▶ [Aim of the exercise]: The expected output is every entry, copied exactly.

▶ [Records shown]:
^^^^^^^^

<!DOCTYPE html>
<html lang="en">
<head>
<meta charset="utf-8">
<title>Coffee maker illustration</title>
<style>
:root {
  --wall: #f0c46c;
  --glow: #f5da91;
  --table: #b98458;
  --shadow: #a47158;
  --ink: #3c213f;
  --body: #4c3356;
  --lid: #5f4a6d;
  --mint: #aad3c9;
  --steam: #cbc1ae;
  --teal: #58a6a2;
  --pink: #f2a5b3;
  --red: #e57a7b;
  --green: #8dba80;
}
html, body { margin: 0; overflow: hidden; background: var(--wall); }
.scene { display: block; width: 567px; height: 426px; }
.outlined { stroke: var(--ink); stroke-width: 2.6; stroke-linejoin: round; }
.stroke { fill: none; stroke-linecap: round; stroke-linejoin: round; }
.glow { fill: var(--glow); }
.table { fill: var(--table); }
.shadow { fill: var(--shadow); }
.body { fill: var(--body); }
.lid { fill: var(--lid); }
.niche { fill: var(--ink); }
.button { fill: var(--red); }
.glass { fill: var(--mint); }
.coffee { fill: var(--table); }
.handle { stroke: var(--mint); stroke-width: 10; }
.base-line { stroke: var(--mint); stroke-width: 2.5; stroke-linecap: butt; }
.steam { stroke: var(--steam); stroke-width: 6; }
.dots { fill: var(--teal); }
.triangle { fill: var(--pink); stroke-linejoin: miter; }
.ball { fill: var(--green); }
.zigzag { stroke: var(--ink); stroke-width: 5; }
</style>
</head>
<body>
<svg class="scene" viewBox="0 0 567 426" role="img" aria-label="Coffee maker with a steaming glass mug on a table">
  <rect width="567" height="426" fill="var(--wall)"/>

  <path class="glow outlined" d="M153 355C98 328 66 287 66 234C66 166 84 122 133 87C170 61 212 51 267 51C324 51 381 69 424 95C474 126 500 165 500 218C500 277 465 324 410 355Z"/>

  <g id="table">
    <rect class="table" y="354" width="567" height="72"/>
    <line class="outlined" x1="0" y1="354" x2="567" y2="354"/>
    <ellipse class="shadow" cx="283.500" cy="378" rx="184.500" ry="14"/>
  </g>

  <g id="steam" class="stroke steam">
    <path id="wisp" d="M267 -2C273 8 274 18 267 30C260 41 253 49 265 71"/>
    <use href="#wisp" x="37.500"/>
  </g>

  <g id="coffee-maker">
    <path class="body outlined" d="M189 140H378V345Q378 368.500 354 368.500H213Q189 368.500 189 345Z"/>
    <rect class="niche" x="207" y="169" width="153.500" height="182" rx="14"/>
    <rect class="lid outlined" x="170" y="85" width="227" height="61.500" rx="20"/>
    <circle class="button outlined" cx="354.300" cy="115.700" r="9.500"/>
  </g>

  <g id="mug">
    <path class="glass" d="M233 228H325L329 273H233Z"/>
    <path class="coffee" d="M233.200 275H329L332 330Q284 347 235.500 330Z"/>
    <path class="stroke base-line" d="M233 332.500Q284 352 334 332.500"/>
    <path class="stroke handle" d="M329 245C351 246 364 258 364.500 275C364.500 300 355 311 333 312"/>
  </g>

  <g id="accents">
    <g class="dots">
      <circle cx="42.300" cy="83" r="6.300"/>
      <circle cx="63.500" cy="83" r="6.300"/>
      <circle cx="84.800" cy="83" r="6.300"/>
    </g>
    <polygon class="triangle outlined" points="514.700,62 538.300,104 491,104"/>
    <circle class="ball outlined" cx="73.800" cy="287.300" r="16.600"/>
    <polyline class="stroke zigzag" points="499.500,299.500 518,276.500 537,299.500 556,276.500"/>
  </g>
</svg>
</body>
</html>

^^^^^^^^

▶ [Result for this exercise]:
<!DOCTYPE html>
<html lang="en">
<head>
<meta charset="utf-8">
<title>Coffee maker illustration</title>
<style>
:root {
  --wall: #f0c46c;
  --glow: #f5da91;
  --table: #b98458;
  --shadow: #a47158;
  --ink: #3c213f;
  --body: #4c3356;
  --lid: #5f4a6d;
  --mint: #aad3c9;
  --steam: #cbc1ae;
  --teal: #58a6a2;
  --pink: #f2a5b3;
  --red: #e57a7b;
  --green: #8dba80;
}
html, body { margin: 0; overflow: hidden; background: var(--wall); }
.scene { display: block; width: 567px; height: 426px; }
.outlined { stroke: var(--ink); stroke-width: 2.6; stroke-linejoin: round; }
.stroke { fill: none; stroke-linecap: round; stroke-linejoin: round; }
.glow { fill: var(--glow); }
.table { fill: var(--table); }
.shadow { fill: var(--shadow); }
.body { fill: var(--body); }
.lid { fill: var(--lid); }
.niche { fill: var(--ink); }
.button { fill: var(--red); }
.glass { fill: var(--mint); }
.coffee { fill: var(--table); }
.handle { stroke: var(--mint); stroke-width: 10; }
.base-line { stroke: var(--mint); stroke-width: 2.5; stroke-linecap: butt; }
.steam { stroke: var(--steam); stroke-width: 6; }
.dots { fill: var(--teal); }
.triangle { fill: var(--pink); stroke-linejoin: miter; }
.ball { fill: var(--green); }
.zigzag { stroke: var(--ink); stroke-width: 5; }
</style>
</head>
<body>
<svg class="scene" viewBox="0 0 567 426" role="img" aria-label="Coffee maker with a steaming glass mug on a table">
  <rect width="567" height="426" fill="var(--wall)"/>

  <path class="glow outlined" d="M153 355C98 328 66 287 66 234C66 166 84 122 133 87C170 61 212 51 267 51C324 51 381 69 424 95C474 126 500 165 500 218C500 277 465 324 410 355Z"/>

  <g id="table">
    <rect class="table" y="354" width="567" height="72"/>
    <line class="outlined" x1="0" y1="354" x2="567" y2="354"/>
    <ellipse class="shadow" cx="283.500" cy="378" rx="184.500" ry="14"/>
  </g>

  <g id="steam" class="stroke steam">
    <path id="wisp" d="M267 -2C273 8 274 18 267 30C260 41 253 49 265 71"/>
    <use href="#wisp" x="37.500"/>
  </g>

  <g id="coffee-maker">
    <path class="body outlined" d="M189 140H378V345Q378 368.500 354 368.500H213Q189 368.500 189 345Z"/>
    <rect class="niche" x="207" y="169" width="153.500" height="182" rx="14"/>
    <rect class="lid outlined" x="170" y="85" width="227" height="61.500" rx="20"/>
    <circle class="button outlined" cx="354.300" cy="115.700" r="9.500"/>
  </g>

  <g id="mug">
    <path class="glass" d="M233 228H325L329 273H233Z"/>
    <path class="coffee" d="M233.200 275H329L332 330Q284 347 235.500 330Z"/>
    <path class="stroke base-line" d="M233 332.500Q284 352 334 332.500"/>
    <path class="stroke handle" d="M329 245C351 246 364 258 364.500 275C364.500 300 355 311 333 312"/>
  </g>

  <g id="accents">
    <g class="dots">
      <circle cx="42.300" cy="83" r="6.300"/>
      <circle cx="63.500" cy="83" r="6.300"/>
      <circle cx="84.800" cy="83" r="6.300"/>
    </g>
    <polygon class="triangle outlined" points="514.700,62 538.300,104 491,104"/>
    <circle class="ball outlined" cx="73.800" cy="287.300" r="16.600"/>
    <polyline class="stroke zigzag" points="499.500,299.500 518,276.500 537,299.500 556,276.500"/>
  </g>
</svg>
</body>
</html>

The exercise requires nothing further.